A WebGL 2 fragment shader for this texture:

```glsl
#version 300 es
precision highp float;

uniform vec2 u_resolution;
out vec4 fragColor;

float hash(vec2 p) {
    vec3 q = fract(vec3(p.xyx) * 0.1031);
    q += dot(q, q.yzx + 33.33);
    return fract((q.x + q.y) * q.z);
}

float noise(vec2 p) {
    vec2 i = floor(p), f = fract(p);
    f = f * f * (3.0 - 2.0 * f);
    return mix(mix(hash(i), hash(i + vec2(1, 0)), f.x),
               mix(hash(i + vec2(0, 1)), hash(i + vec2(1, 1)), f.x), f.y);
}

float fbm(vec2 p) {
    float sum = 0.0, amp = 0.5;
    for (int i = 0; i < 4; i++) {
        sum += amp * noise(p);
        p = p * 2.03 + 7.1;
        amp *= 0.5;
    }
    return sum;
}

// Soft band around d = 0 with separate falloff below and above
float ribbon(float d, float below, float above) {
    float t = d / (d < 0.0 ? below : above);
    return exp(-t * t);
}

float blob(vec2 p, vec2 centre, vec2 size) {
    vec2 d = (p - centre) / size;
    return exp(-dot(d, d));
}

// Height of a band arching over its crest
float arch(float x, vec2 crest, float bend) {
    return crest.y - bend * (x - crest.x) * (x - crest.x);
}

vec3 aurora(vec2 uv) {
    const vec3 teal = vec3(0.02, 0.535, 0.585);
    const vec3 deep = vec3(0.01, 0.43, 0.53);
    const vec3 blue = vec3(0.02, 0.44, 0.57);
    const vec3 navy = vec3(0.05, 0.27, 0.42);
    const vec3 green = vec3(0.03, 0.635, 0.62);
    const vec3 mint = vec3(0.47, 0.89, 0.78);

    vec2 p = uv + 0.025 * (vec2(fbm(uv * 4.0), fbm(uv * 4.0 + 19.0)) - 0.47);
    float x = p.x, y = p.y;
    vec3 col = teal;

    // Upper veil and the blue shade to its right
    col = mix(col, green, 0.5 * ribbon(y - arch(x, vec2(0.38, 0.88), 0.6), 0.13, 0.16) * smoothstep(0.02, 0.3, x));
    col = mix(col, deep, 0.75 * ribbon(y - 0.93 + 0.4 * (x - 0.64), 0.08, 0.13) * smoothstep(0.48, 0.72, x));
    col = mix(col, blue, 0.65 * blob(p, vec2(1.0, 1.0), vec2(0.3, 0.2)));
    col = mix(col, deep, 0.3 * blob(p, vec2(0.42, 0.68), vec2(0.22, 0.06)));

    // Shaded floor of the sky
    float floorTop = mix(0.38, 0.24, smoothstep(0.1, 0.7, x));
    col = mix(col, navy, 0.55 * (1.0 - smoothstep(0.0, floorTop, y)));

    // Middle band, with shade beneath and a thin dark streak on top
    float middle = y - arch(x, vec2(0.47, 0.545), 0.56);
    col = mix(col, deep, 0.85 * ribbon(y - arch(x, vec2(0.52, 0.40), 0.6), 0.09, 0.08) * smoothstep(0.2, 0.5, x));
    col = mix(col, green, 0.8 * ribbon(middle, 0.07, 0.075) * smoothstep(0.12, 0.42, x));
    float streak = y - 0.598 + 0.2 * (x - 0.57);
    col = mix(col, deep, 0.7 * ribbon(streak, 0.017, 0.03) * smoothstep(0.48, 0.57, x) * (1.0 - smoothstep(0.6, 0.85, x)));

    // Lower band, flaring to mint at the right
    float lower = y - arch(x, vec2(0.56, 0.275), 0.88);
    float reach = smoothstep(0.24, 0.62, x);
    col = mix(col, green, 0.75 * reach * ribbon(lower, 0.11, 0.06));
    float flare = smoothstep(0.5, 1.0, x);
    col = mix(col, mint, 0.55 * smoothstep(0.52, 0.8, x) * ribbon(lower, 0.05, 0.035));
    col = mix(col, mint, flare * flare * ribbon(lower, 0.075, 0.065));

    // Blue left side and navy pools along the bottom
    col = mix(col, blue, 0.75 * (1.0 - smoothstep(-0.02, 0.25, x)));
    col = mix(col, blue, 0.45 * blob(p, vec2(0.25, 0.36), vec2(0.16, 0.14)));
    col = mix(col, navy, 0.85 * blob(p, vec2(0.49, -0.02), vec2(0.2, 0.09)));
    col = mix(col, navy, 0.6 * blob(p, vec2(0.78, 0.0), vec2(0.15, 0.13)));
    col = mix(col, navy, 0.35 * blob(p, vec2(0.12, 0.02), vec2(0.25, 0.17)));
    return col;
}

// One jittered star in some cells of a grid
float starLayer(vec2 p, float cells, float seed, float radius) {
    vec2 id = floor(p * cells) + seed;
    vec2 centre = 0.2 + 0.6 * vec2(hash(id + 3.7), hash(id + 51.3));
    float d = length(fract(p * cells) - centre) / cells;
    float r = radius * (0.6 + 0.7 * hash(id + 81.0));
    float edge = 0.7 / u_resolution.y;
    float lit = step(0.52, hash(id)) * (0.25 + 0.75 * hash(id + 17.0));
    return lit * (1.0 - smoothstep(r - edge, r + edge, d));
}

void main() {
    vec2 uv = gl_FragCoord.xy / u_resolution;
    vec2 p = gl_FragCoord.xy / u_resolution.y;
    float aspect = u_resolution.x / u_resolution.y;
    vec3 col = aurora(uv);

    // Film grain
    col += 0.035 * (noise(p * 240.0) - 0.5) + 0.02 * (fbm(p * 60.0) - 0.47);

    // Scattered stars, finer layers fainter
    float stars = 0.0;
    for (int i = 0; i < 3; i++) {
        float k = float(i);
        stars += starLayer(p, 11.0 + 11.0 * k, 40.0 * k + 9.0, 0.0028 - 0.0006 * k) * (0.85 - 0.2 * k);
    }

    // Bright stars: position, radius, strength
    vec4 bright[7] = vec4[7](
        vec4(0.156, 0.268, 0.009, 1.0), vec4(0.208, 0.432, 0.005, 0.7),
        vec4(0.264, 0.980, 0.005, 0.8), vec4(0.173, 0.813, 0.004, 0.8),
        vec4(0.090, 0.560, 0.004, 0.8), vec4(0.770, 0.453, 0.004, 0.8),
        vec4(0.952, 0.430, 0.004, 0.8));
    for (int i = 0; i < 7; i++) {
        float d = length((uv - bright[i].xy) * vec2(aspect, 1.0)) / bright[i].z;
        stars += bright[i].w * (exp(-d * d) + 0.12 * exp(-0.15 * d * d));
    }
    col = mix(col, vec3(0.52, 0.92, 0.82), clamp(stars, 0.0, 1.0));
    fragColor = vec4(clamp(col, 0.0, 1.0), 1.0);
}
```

§ **What is needed**
Nothing but the full listing, copied exactly, belongs in the answer.

§ **Response to the task**
A WebGL 2 fragment shader for this texture:

```glsl
#version 300 es
precision highp float;

uniform vec2 u_resolution;
out vec4 fragColor;

float hash(vec2 p) {
    vec3 q = fract(vec3(p.xyx) * 0.1031);
    q += dot(q, q.yzx + 33.33);
    return fract((q.x + q.y) * q.z);
}

float noise(vec2 p) {
    vec2 i = floor(p), f = fract(p);
    f = f * f * (3.0 - 2.0 * f);
    return mix(mix(hash(i), hash(i + vec2(1, 0)), f.x),
               mix(hash(i + vec2(0, 1)), hash(i + vec2(1, 1)), f.x), f.y);
}

float fbm(vec2 p) {
    float sum = 0.0, amp = 0.5;
    for (int i = 0; i < 4; i++) {
        sum += amp * noise(p);
        p = p * 2.03 + 7.1;
        amp *= 0.5;
    }
    return sum;
}

// Soft band around d = 0 with separate falloff below and above
float ribbon(float d, float below, float above) {
    float t = d / (d < 0.0 ? below : above);
    return exp(-t * t);
}

float blob(vec2 p, vec2 centre, vec2 size) {
    vec2 d = (p - centre) / size;
    return exp(-dot(d, d));
}

// Height of a band arching over its crest
float arch(float x, vec2 crest, float bend) {
    return crest.y - bend * (x - crest.x) * (x - crest.x);
}

vec3 aurora(vec2 uv) {
    const vec3 teal = vec3(0.02, 0.535, 0.585);
    const vec3 deep = vec3(0.01, 0.43, 0.53);
    const vec3 blue = vec3(0.02, 0.44, 0.57);
    const vec3 navy = vec3(0.05, 0.27, 0.42);
    const vec3 green = vec3(0.03, 0.635, 0.62);
    const vec3 mint = vec3(0.47, 0.89, 0.78);

    vec2 p = uv + 0.025 * (vec2(fbm(uv * 4.0), fbm(uv * 4.0 + 19.0)) - 0.47);
    float x = p.x, y = p.y;
    vec3 col = teal;

    // Upper veil and the blue shade to its right
    col = mix(col, green, 0.5 * ribbon(y - arch(x, vec2(0.38, 0.88), 0.6), 0.13, 0.16) * smoothstep(0.02, 0.3, x));
    col = mix(col, deep, 0.75 * ribbon(y - 0.93 + 0.4 * (x - 0.64), 0.08, 0.13) * smoothstep(0.48, 0.72, x));
    col = mix(col, blue, 0.65 * blob(p, vec2(1.0, 1.0), vec2(0.3, 0.2)));
    col = mix(col, deep, 0.3 * blob(p, vec2(0.42, 0.68), vec2(0.22, 0.06)));

    // Shaded floor of the sky
    float floorTop = mix(0.38, 0.24, smoothstep(0.1, 0.7, x));
    col = mix(col, navy, 0.55 * (1.0 - smoothstep(0.0, floorTop, y)));

    // Middle band, with shade beneath and a thin dark streak on top
    float middle = y - arch(x, vec2(0.47, 0.545), 0.56);
    col = mix(col, deep, 0.85 * ribbon(y - arch(x, vec2(0.52, 0.40), 0.6), 0.09, 0.08) * smoothstep(0.2, 0.5, x));
    col = mix(col, green, 0.8 * ribbon(middle, 0.07, 0.075) * smoothstep(0.12, 0.42, x));
    float streak = y - 0.598 + 0.2 * (x - 0.57);
    col = mix(col, deep, 0.7 * ribbon(streak, 0.017, 0.03) * smoothstep(0.48, 0.57, x) * (1.0 - smoothstep(0.6, 0.85, x)));

    // Lower band, flaring to mint at the right
    float lower = y - arch(x, vec2(0.56, 0.275), 0.88);
    float reach = smoothstep(0.24, 0.62, x);
    col = mix(col, green, 0.75 * reach * ribbon(lower, 0.11, 0.06));
    float flare = smoothstep(0.5, 1.0, x);
    col = mix(col, mint, 0.55 * smoothstep(0.52, 0.8, x) * ribbon(lower, 0.05, 0.035));
    col = mix(col, mint, flare * flare * ribbon(lower, 0.075, 0.065));

    // Blue left side and navy pools along the bottom
    col = mix(col, blue, 0.75 * (1.0 - smoothstep(-0.02, 0.25, x)));
    col = mix(col, blue, 0.45 * blob(p, vec2(0.25, 0.36), vec2(0.16, 0.14)));
    col = mix(col, navy, 0.85 * blob(p, vec2(0.49, -0.02), vec2(0.2, 0.09)));
    col = mix(col, navy, 0.6 * blob(p, vec2(0.78, 0.0), vec2(0.15, 0.13)));
    col = mix(col, navy, 0.35 * blob(p, vec2(0.12, 0.02), vec2(0.25, 0.17)));
    return col;
}

// One jittered star in some cells of a grid
float starLayer(vec2 p, float cells, float seed, float radius) {
    vec2 id = floor(p * cells) + seed;
    vec2 centre = 0.2 + 0.6 * vec2(hash(id + 3.7), hash(id + 51.3));
    float d = length(fract(p * cells) - centre) / cells;
    float r = radius * (0.6 + 0.7 * hash(id + 81.0));
    float edge = 0.7 / u_resolution.y;
    float lit = step(0.52, hash(id)) * (0.25 + 0.75 * hash(id + 17.0));
    return lit * (1.0 - smoothstep(r - edge, r + edge, d));
}

void main() {
    vec2 uv = gl_FragCoord.xy / u_resolution;
    vec2 p = gl_FragCoord.xy / u_resolution.y;
    float aspect = u_resolution.x / u_resolution.y;
    vec3 col = aurora(uv);

    // Film grain
    col += 0.035 * (noise(p * 240.0) - 0.5) + 0.02 * (fbm(p * 60.0) - 0.47);

    // Scattered stars, finer layers fainter
    float stars = 0.0;
    for (int i = 0; i < 3; i++) {
        float k = float(i);
        stars += starLayer(p, 11.0 + 11.0 * k, 40.0 * k + 9.0, 0.0028 - 0.0006 * k) * (0.85 - 0.2 * k);
    }

    // Bright stars: position, radius, strength
    vec4 bright[7] = vec4[7](
        vec4(0.156, 0.268, 0.009, 1.0), vec4(0.208, 0.432, 0.005, 0.7),
        vec4(0.264, 0.980, 0.005, 0.8), vec4(0.173, 0.813, 0.004, 0.8),
        vec4(0.090, 0.560, 0.004, 0.8), vec4(0.770, 0.453, 0.004, 0.8),
        vec4(0.952, 0.430, 0.004, 0.8));
    for (int i = 0; i < 7; i++) {
        float d = length((uv - bright[i].xy) * vec2(aspect, 1.0)) / bright[i].z;
        stars += bright[i].w * (exp(-d * d) + 0.12 * exp(-0.15 * d * d));
    }
    col = mix(col, vec3(0.52, 0.92, 0.82), clamp(stars, 0.0, 1.0));
    fragColor = vec4(clamp(col, 0.0, 1.0), 1.0);
}
```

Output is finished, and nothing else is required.